The first thing is NO MORE SILENCE. Start talking about it. Ask questions so that we might all know more about the struggle. Discover ways we can be of service, ways we can support those we love, those we know, and provide the kind of support that is NEEDED. Do not be afraid of the words. There is no harm in verbalizing “have you ever considered hurting yourself?” Don’t be afraid and be quiet. Be strong. Ask.

For someone struggling with the lengthy list of ailments, Depression, Anxiety, Bipolar, Eating Disorders, Schizophrenia, PTSD, and a plethora of others, a simple day can be overwhelming. Sometimes an hour can be overwhelming.

Also, a word, a gesture, a genuine smile, a moment taken out of your busy day filled with clutter, and details and lists and chaos…..
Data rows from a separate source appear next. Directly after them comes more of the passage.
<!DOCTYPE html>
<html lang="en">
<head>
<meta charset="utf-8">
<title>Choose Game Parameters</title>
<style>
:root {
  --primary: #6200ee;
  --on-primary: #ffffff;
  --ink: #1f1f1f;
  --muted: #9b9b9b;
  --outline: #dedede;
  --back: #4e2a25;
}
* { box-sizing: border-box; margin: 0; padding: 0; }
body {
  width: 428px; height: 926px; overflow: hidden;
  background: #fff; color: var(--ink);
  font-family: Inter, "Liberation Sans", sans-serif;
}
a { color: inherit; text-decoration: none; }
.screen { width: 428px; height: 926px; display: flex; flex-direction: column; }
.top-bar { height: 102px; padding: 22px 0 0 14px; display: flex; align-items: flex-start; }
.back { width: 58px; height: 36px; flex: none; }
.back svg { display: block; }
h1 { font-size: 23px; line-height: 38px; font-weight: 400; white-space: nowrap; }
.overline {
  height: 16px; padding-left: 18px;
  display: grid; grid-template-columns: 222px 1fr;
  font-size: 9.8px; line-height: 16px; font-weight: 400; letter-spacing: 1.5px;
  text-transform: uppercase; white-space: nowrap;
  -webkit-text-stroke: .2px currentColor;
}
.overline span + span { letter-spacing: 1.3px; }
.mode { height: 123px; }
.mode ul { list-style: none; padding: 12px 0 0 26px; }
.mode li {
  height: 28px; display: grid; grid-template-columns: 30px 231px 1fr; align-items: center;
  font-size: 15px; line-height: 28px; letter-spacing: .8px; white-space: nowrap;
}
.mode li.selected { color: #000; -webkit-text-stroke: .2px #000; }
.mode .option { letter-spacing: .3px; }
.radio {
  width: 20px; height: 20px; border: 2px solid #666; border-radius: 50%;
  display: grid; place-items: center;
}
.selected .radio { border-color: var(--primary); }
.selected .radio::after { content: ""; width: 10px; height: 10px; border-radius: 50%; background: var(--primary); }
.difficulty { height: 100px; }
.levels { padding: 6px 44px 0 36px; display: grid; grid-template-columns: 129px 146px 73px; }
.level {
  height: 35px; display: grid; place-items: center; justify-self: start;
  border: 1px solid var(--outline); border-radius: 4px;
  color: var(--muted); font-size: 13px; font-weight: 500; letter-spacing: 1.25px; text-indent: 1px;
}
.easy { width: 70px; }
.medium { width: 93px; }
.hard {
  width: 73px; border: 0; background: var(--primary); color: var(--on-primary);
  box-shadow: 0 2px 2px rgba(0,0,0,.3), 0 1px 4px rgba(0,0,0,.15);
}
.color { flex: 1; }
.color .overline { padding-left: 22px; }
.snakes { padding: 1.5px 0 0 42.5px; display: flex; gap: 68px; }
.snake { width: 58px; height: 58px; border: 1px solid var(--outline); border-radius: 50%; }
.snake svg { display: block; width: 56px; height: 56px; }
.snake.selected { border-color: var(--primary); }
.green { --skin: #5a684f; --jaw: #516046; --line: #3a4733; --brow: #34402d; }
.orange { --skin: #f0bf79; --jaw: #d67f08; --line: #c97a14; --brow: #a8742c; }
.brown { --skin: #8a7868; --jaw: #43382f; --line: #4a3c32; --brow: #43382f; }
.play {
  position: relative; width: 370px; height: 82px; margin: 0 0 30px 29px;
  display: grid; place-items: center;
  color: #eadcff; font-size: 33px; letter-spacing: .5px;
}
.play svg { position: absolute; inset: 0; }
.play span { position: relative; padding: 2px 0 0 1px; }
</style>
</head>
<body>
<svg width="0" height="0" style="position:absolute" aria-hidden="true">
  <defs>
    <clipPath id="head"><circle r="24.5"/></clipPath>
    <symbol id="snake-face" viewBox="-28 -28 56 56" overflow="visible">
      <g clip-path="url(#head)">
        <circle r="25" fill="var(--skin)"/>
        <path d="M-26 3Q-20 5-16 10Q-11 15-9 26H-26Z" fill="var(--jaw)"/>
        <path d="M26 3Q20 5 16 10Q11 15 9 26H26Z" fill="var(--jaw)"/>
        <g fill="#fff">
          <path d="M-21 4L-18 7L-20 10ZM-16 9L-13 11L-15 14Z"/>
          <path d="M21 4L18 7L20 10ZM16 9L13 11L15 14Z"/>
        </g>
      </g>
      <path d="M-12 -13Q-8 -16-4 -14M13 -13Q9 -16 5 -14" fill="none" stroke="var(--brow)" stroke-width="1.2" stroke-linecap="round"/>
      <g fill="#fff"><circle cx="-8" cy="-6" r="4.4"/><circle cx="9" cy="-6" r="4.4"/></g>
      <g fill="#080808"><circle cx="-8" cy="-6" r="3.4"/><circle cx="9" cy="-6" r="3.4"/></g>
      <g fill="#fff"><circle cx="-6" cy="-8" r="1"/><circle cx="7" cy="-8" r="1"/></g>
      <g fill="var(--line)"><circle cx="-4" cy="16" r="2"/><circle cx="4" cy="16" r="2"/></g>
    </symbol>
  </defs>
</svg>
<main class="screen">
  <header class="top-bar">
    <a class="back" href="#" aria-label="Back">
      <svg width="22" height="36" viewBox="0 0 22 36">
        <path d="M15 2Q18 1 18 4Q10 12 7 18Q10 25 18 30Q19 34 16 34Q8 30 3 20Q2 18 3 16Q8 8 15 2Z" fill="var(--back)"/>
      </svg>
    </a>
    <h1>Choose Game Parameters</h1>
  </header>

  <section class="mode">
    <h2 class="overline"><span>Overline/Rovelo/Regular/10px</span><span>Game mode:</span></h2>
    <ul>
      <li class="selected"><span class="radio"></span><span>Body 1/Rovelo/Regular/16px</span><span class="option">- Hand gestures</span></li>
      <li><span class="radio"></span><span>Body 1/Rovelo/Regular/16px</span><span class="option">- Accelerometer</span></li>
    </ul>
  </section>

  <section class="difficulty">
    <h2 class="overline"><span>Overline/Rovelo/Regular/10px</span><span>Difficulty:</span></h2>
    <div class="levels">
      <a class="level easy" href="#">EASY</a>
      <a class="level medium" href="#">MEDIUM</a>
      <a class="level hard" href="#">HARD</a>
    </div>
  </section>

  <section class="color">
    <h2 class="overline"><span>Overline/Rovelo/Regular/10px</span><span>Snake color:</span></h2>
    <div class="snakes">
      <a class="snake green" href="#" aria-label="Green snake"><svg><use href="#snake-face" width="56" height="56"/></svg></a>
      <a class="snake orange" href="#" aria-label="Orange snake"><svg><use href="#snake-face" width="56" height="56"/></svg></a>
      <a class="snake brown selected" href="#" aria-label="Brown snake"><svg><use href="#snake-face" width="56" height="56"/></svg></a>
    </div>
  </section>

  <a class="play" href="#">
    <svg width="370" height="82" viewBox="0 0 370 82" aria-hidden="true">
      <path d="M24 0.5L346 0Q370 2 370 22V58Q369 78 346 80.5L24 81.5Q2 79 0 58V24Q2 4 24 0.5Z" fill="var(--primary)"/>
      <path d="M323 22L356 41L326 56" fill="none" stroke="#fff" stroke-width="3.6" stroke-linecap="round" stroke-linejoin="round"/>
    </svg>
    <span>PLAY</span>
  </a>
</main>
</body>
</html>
Can make a difference. It takes small steps to conquer a big journey. Small steps.

The bottom line here is don’t wait. Reach out. Be kind. Send a card, Send a text. Be present. I think that is the most important piece. BE PRESENT. Don’t ask “how are you feeling today”, or “How are you doing today?”, how can one answer that when one doesn’t even know themselves?

How about, “I’m thinking of you and just wanted to remind you I’m here” or “You are enough” or a simple “I love you”.

 

img_1670-1I remember the horrible stigma and misinformation when HIV and AIDS became an issue. It took two decades for this to be adult conversation and erase a lot of the fear. This epidemic and the ensuing stigma surrounding Mental Illness reminds me of that time. Let us be a better generation. Let us speak up. Educate the ignorant. Embrace the afflicted. Let us be the people we are.

I am looking for those who are comfortable telling their stories. It is heavy on my heart to allow you to have a voice. We all need a voice. Any and all mental illness, therapists, parents, children, or interested people wanting to learn more, share more, learn more, educate more. I will be highlighting these stories every Friday. Please consider! My email is Lifeinasuitcase2014@gmail.com or DM me on twitter @Polley93

Until next time…….be kind…….always,

Polley93